Sure, the pay’s pretty good, but everyone knows what it is, and they won’t let you forget that you’d better work hard to earn it. The subtext is: if you can’t handle the heat, get out of the kitchen. But what if, instead of waiting for people to burn out and get out, we threw open a few windows and doors and tried to bring the temperature in the kitchen down a few degrees?
Until we figure out how to do this, I don’t think Parliament will achieve gender equality, let alone welcome the more diverse voices of those with different abilities, ethnic backgrounds and gender and sexual identities.
I’ve got a few ideas about where to start, although this is just a personal wish list that needs to be part of a wider conversation.
We have a list-based political system. Why not let an MP take an unpaid leave of absence for a year, to be temporarily replaced by the next person on the list? This would allow a more manageable early parenting experience, while also providing invaluable training for up-and-coming politicians. The same provision could also be used by MPs needing to care for sick relatives or recover from illness.
Could electorate MPs run on a joint ticket and job-share? I ran a joint campaign in Lower Hutt with another candidate. We stood for adjacent seats, although she actually lived in the same electorate as me. She has four children; I had a new baby and a sick partner. We are both highly capable, articulate women with a lot to offer but also a lot of care responsibilities. The Green Party only elects list MPs, but theoretically, if a job-share was available, I’m confident we would have been fantastic.
Can we review the days and hours that Parliament sits to make them more family-friendly? Late nights are difficult for Wellington-based MPs with small children, and so are spending thirty-plus weeks away from home for parents from other electorates. What if Parliament sat for fewer weeks in the year, five days a week, finishing at 5 p.m.? The same number of constituency days could be preserved, parents could spend more weeks at home, and those whose children are with them in Wellington could spend the evenings with their family.
What about the draft code of conduct for MPs that’s been floating around for years but going nowhere because the major parties refuse to sign it? Is it really too much to stipulate that it’s not okay to shout people down when they are speaking, make rape jokes in committee meetings, or comment on a woman’s body hair in the lunch line? (All of these are real examples, by the way.)

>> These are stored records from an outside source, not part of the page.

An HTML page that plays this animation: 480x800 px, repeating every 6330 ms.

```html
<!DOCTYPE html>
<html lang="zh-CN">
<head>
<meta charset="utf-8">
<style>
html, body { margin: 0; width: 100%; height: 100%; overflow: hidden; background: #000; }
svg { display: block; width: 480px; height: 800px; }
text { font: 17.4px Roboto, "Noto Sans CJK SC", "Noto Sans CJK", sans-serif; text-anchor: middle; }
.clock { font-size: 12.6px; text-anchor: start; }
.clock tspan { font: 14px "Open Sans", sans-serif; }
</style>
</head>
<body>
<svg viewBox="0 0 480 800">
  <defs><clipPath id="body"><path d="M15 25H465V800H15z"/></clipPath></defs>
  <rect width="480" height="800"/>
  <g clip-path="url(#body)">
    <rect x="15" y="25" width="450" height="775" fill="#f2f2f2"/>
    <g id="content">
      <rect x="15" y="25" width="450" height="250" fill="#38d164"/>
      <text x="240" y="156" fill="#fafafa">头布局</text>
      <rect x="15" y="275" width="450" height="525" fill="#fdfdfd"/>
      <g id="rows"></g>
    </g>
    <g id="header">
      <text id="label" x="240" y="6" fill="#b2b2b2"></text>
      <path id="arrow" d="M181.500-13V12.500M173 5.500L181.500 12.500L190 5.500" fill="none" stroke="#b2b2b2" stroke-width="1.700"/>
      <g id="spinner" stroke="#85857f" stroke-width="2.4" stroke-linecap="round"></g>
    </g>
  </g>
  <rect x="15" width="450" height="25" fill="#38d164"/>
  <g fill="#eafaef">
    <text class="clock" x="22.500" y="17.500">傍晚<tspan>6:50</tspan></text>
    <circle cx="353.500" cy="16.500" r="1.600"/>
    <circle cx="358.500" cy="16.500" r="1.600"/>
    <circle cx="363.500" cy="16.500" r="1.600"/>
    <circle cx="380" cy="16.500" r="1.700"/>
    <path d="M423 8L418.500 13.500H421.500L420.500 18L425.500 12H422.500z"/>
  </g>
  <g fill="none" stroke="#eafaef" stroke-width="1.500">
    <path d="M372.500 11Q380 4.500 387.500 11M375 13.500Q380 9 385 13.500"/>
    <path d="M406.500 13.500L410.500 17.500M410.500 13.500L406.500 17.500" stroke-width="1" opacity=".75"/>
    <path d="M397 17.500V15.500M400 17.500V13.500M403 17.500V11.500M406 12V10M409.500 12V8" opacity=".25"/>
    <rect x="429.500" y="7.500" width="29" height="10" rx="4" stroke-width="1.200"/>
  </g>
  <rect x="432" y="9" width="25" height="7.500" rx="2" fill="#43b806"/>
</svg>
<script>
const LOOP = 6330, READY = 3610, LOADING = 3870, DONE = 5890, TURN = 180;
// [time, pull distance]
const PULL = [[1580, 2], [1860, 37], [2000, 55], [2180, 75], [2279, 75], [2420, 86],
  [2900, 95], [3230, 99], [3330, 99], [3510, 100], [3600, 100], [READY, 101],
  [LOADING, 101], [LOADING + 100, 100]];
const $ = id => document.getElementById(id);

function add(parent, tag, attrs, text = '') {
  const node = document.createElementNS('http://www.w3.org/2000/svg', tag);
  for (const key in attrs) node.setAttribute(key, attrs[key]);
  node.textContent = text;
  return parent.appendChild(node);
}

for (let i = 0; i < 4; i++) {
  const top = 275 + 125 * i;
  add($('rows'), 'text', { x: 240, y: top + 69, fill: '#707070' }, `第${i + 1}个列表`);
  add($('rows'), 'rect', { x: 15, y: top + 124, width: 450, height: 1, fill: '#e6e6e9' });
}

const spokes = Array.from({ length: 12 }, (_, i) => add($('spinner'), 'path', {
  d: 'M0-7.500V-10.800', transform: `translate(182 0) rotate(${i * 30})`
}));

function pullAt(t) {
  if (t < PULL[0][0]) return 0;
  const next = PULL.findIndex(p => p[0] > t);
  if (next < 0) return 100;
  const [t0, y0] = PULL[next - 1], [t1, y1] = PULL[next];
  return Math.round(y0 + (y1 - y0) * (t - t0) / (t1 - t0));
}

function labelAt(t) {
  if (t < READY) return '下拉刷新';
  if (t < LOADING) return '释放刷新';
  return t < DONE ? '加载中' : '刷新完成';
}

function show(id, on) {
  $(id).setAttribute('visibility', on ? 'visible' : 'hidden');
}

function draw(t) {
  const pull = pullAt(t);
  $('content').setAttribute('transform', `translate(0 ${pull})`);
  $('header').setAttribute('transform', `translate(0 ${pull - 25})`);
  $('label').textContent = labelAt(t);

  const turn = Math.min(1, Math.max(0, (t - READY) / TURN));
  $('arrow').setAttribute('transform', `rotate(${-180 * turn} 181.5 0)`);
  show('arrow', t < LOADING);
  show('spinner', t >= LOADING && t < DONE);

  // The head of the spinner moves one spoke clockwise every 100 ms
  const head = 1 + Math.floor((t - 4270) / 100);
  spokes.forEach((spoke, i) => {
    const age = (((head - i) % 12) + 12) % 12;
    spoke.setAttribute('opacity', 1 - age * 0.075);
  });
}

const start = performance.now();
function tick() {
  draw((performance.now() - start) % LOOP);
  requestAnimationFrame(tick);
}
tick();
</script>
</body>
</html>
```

BACK TO PUBLIC LIFE
As for me, and my voice, I’m pleased to say I found it again. I spent a year reading only words written by women.
I took an online writing course and met a group of fierce women on the other side of the world who I could safely share all of myself with, precisely because they knew nothing about me or my thwarted political career. I practised on them, and slowly, tentatively, I started sharing pieces like this one.
These days, I have no desire to resurrect my political career, at least not in the foreseeable future. But now that I have found my voice again, I have every intention of using it.
Copyright © 2016 Holly Walker Extract from The Interregnum: Rethinking New Zealand, 2016, Bridget Williams Books, Wellington, Chapter 8, pp.112–125
04/30/2016 – 06:00